         Next, Softicle takes issue with Judge Arleo's denial of its Motion for Reconsideration.[41] That motion concerned Judge Arleo's denial of Softicle's Motion to Dismiss Microsoft's claim for contributory copyright infringement. Once again, Softicle's arguments are misplaced. These decisions could not have been the result of the undersigned's alleged bias, because they were entirely the prerogative of the district judge.

         Moreover, Softicle argues that the undersigned's October 2, 2017, Order to Show Cause[42] shows bias and prejudice against Softicle. As set forth in more detail in that Opinion and Order, [43] the Court issued this Order due to Softicle's repeated failure to comply with the initial scheduling order and subsequent orders. To the extent that Softicle argues that the Court erred in issuing this Opinion, Judge Arleo affirmed this decision on April 30, 2018.[44]

         Next, Softicle argues that the undersigned must recuse himself due to his denial of Softicle's motion to strike the appearance of pro hac vice counsel Katherine M. Dugdale. Softicle took issue with, among other things, the fact that Ms. Dugdale took the deposition of Defendant Abunamous without local counsel.[45] Softicle argues that the undersigned “summarily denied”[46] its motion, but for the reasons set forth, at length, on the record on March 15, 2018, [47] Softicle's arguments are without merit. As discussed on the record, this Circuit's case law does not resolve the issue of whether pro hac vice counsel's participation in a deposition constitutes an “appearance, ” but the New Jersey state court rules state that “an attorney admitted in another jurisdiction shall not be deemed to be making an ...

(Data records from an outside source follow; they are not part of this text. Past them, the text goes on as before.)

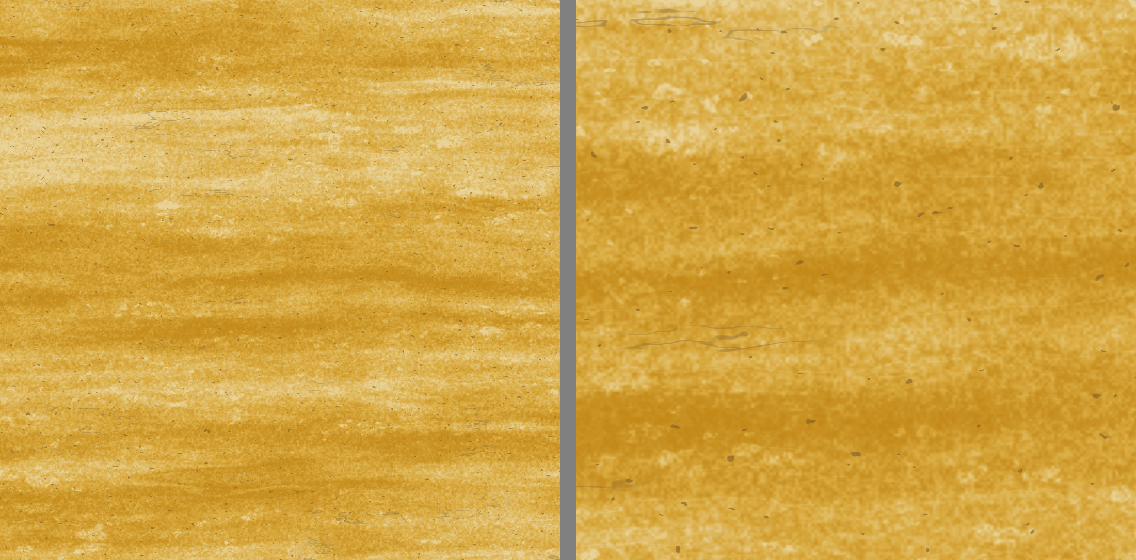
Left, the full canvas; right, a detail of the centre.
Reproduce this texture procedurally as a three.js fragment shader.

```glsl
varying vec2 vUv;

// Stone colours
const vec3 DEEP_OCHRE = vec3(0.765, 0.540, 0.100);
const vec3 GOLD       = vec3(0.852, 0.672, 0.258);
const vec3 CREAM      = vec3(0.905, 0.805, 0.550);
const vec3 PIT_BROWN  = vec3(0.500, 0.360, 0.140);

// Layering: frequencies across and up, in cycles per canvas
const vec2 BAND_FREQ   = vec2(0.7, 10.0);
const vec2 STRATA_FREQ = vec2(2.2, 46.0);
const vec2 CLOUD_FREQ  = vec2(13.0, 34.0);
const vec2 SEAM_FREQ   = vec2(1.3, 12.0);
const vec2 VEIN_FREQ   = vec2(16.0, 75.0);
const float GRAIN_FREQ = 250.0;

// Strengths
const float BASE_TONE     = 0.54;
const float BAND_GAIN     = 1.35;
const float STRATA_GAIN   = 0.75;
const float CLOUD_GAIN    = 0.45;
const float GRAIN_GAIN    = 0.35;
const float FLECK_GAIN    = 0.36;
const float SEAM_GAIN     = 0.24;
const float VEIN_GAIN     = 0.12;
const float PIT_OPACITY   = 0.60;
const float CRACK_OPACITY = 0.40;

// Scattered features: cell sizes in canvas units
const vec2 LARGE_FLECK_CELL = vec2(0.085, 0.030);
const vec2 SMALL_FLECK_CELL = vec2(0.025, 0.013);
const vec2 PIT_CELL         = vec2(0.021, 0.011);

float hash(vec2 p) {
  vec3 q = fract(p.xyx * 0.1031);
  q += dot(q, q.yzx + 33.33);
  return fract((q.x + q.y) * q.z);
}

float noise(vec2 p) {
  vec2 i = floor(p);
  vec2 f = fract(p);
  f = f * f * (3.0 - 2.0 * f);
  return mix(mix(hash(i), hash(i + vec2(1.0, 0.0)), f.x),
             mix(hash(i + vec2(0.0, 1.0)), hash(i + 1.0), f.x), f.y);
}

float fbm(vec2 p) {
  float sum = 0.0;
  float amp = 0.533;
  for (int i = 0; i < 4; i++) {
    sum += amp * noise(p);
    p = p * 2.03 + vec2(17.3, 9.1);
    amp *= 0.5;
  }
  return sum;
}

// Soft ellipses scattered one per cell; radii are fractions of a cell
float scatter(vec2 p, vec2 cell, vec2 radii, float keep, float seed) {
  vec2 g = p / cell;
  float cover = 0.0;
  for (int y = -1; y <= 1; y++) {
    for (int x = -1; x <= 1; x++) {
      vec2 id = floor(g) + vec2(float(x), float(y));
      vec2 key = id + seed;
      vec2 centre = id + vec2(hash(key + 41.0), hash(key + 83.0));
      float size = hash(key + 127.0);
      float radius = mix(radii.x, radii.y, size * size);
      float d = length(g - centre) / radius;
      float shape = 1.0 - smoothstep(0.65, 1.05, d);
      cover = max(cover, shape * step(hash(key + 211.0), keep));
    }
  }
  return cover;
}

void main() {
  vec2 p = vUv;

  // Gently swaying sediment layers
  float sway = 0.050 * (fbm(p * vec2(1.8, 3.0) + 5.0) - 0.5)
             + 0.010 * (noise(p * vec2(10.0, 16.0)) - 0.5);
  vec2 layer = p + vec2(0.0, sway);
  float band = fbm(layer * BAND_FREQ + vec2(3.7, 21.0)) - 0.5;
  float strata = fbm(layer * STRATA_FREQ + 61.0) - 0.5;
  float cloud = fbm(layer * CLOUD_FREQ + 31.0) - 0.5;
  float grain = noise(p * GRAIN_FREQ) + noise(p * GRAIN_FREQ * 2.1 + 7.0) - 1.0;
  float tone = BASE_TONE + BAND_GAIN * band + STRATA_GAIN * strata
             + CLOUD_GAIN * cloud + GRAIN_GAIN * grain;

  // Broken pale seams, each with a thin dark underside
  float seam = fbm(layer * SEAM_FREQ + 47.0) - 0.5;
  float seamFade = smoothstep(0.35, 0.75, noise(p * vec2(2.5, 14.0) + 13.0));
  tone += SEAM_GAIN * seamFade * (1.0 - smoothstep(0.0, 0.035, abs(seam)));
  tone -= 0.7 * SEAM_GAIN * seamFade * (1.0 - smoothstep(0.0, 0.016, abs(seam - 0.045)));

  // Faint pale veining
  float ridge = abs(fbm(layer * VEIN_FREQ + 91.0) - 0.5);
  tone += VEIN_GAIN * (1.0 - smoothstep(0.0, 0.05, ridge));

  // Irregular cream flecks gathered along some layers
  vec2 ragged = p + 0.014 * (vec2(fbm(p * 60.0), fbm(p * 60.0 + 19.0)) - 0.5);
  float gather = smoothstep(0.36, 0.56, fbm(layer * vec2(3.0, 13.0) + 71.0));
  float largeFleck = scatter(ragged, LARGE_FLECK_CELL, vec2(0.10, 0.40), 0.45, 3.0);
  float smallFleck = scatter(ragged, SMALL_FLECK_CELL, vec2(0.10, 0.40), 0.50, 9.0);
  float texture = 0.75 + cloud + 0.4 * grain;
  tone += FLECK_GAIN * gather * texture * max(largeFleck, smallFleck);

  // Soft shoulder keeps variation inside the darkest layers
  tone = max(tone, 0.14 + 0.45 * (tone - 0.14));
  vec3 color = mix(DEEP_OCHRE, GOLD, clamp(tone * 2.0, 0.0, 1.0));
  color = mix(color, CREAM, clamp(tone * 2.0 - 1.0, 0.0, 1.15));

  // Tiny pits and sparse hairline cracks
  float pit = scatter(ragged, PIT_CELL, vec2(0.06, 0.16), 0.24, 27.0);
  float crackZone = smoothstep(0.74, 0.90, noise(p * vec2(7.0, 26.0) + 53.0));
  float crack = crackZone * (1.0 - smoothstep(0.006, 0.030, ridge));
  color = mix(color, PIT_BROWN, max(PIT_OPACITY * pit, CRACK_OPACITY * crack));

  gl_FragColor = vec4(color, 1.0);
}
```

Buy This Entire Record For $7.95

Download the entire decision to receive the complete text, official citation,
docket number, dissents and concurrences, and footnotes for this case.

Learn more about what you receive with purchase of this case.